The Next Project--- “I need to start looking around or at least trying to think of people. I'm not that far into it at this stage, but Ted and I have already started working on fleshing out some new stuff. We're getting new material ready and I need to start looking at who we might want to work with and where and how.”
Songwriting--- “You want to think it's organic. It might be. It could also be that one band does something and then everyone else starts doing it. Like patterns or trends. It could be that all of a sudden, old-time music is cool. I'm not trying to be cynical, but there are always waves and trends.”

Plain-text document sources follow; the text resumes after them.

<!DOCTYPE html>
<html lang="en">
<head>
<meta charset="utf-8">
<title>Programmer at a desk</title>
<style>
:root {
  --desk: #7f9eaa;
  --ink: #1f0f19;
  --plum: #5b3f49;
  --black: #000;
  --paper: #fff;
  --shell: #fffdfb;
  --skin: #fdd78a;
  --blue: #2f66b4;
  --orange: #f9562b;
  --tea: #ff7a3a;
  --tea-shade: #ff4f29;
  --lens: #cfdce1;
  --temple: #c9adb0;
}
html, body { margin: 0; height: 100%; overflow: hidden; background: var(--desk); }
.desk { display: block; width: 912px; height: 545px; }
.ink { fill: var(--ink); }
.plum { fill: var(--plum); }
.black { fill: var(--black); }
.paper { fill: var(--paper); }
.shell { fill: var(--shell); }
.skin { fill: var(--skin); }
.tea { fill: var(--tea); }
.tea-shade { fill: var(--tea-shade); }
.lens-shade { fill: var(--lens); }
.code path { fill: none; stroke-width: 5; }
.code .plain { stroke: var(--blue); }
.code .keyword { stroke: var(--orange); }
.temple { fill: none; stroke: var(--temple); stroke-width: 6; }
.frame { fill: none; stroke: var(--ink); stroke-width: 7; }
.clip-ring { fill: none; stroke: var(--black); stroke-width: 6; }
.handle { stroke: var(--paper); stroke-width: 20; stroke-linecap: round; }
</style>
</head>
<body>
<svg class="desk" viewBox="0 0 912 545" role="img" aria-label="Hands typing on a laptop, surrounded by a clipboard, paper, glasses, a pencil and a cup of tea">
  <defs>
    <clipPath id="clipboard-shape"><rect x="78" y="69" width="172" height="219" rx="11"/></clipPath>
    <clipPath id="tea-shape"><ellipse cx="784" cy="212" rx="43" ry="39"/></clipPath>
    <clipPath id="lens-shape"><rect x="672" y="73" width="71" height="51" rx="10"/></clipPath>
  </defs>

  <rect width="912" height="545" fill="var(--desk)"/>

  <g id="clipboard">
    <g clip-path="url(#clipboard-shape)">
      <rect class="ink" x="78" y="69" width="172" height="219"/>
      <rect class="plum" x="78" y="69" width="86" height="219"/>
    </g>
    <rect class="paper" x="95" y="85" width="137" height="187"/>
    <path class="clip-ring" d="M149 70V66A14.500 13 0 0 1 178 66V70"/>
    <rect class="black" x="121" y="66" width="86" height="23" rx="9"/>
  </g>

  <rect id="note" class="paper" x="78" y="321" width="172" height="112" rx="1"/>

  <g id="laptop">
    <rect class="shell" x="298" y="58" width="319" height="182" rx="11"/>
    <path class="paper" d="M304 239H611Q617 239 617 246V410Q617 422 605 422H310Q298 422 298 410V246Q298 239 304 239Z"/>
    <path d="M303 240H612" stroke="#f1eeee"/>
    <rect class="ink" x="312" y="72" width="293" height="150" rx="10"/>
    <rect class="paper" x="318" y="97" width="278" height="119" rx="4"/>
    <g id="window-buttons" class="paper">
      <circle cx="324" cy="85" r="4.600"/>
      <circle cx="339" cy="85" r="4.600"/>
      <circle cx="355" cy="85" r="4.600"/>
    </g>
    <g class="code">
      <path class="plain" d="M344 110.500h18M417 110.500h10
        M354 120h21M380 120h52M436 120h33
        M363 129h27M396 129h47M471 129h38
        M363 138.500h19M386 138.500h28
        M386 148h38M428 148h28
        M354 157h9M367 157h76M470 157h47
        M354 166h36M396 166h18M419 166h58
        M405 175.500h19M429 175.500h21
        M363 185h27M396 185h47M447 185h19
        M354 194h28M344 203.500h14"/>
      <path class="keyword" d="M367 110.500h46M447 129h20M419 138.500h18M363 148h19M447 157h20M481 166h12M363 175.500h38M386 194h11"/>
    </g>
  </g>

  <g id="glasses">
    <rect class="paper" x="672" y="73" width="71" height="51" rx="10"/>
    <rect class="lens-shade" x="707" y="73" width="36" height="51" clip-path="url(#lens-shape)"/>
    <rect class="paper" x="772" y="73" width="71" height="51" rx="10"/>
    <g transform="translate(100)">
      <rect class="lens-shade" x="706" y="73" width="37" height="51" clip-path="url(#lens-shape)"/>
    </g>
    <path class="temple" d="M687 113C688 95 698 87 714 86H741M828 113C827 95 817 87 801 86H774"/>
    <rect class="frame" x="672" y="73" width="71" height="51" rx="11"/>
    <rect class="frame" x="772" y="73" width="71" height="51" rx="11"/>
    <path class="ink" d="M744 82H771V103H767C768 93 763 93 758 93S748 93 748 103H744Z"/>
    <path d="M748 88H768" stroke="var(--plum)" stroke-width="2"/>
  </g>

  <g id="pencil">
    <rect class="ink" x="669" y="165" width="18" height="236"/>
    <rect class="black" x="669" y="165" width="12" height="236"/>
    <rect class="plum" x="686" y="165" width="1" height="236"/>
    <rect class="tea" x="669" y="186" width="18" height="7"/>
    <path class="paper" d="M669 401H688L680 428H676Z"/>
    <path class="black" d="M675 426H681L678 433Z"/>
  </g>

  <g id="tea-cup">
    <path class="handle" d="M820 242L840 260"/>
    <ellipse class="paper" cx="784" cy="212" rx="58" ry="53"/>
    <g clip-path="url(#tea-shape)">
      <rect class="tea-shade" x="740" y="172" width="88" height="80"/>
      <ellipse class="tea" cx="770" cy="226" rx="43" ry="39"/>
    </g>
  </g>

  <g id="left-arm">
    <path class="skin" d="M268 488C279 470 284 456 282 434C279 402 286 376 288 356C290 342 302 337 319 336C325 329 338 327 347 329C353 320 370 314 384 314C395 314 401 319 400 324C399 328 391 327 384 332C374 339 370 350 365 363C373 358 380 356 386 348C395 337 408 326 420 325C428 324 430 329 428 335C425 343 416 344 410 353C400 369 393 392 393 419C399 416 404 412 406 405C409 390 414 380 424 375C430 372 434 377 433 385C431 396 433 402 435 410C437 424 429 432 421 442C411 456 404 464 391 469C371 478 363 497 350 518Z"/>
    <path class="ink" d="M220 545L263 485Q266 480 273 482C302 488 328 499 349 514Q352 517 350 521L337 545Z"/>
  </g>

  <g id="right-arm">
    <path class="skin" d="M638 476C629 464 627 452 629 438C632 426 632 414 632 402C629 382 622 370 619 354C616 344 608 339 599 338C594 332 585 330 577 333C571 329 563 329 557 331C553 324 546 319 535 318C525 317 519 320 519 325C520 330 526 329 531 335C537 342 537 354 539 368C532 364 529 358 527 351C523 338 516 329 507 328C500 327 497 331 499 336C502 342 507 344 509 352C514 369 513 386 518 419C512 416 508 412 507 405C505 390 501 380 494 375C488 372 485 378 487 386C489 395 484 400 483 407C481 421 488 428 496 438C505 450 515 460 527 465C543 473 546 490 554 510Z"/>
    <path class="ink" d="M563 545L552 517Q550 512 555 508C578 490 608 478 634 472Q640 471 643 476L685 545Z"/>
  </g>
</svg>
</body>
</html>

Performing Live--- “There are always nerves, but some situations are better than others. I usually just try to have fun. I'm usually more nervous when there are fewer people than when there are more. And I don't like playing during the day. There are fewer situations I find more awkward than playing at noon.”
The Business--- “For White Light, I think what I really wanted was distribution. In this day and age, I'm not even sure what that means. I mean, what do you need? A label? Distribution? If you really have your shit together as an indie, you really don't need that stuff. You just need to put it out there and make it available.
“I'm famously unaware of sales. Last time I looked, I think I got 25 bucks and before that, another 25 bucks. And I can't think peer-to-peer file sharing is hurting me because I'm not winning. For me, if someone is getting it and I'm not getting my 99 cents or my 12 cents for it, it's not hurting. People download, but it's not like I'm getting screwed out of enough money to feel like I'm missing out.”
The Music--- “I'm not sure where my music fits in. People talk about traditional Virginia music and I can sit down and cover a bunch of Carter Family songs, but that's not what I'm writing when I'm writing music. That said, I do think it informs the music I write because that is the music I had been playing or grew up playing and listening to.
“You take all that cracker upbringing and have a little bit of punk in you, go to poetry school and the start writing, put it all in a pot and you end up with something people think is a bit different. Or not different. Maybe it's so familiar that you don't even know what it is.”
Time--- “I'm always thinking, what if I had nothing to do all day so that I had time to work on whatever I wanted and maybe experiment. I've always wanted to learn piano instead of just plunking around by ear. You know--- really delve into something. That could really change things.”
The thing is, change is in the wind and has been from the beginning. It has been quite a ride from the young and idealistic Sarah White who played with Miracle Penny to the Sarah White today, and obvious that lessons were learned along the way. The music may work its way out in a similar fashion, but it is somehow different. That's progress. In a good sense.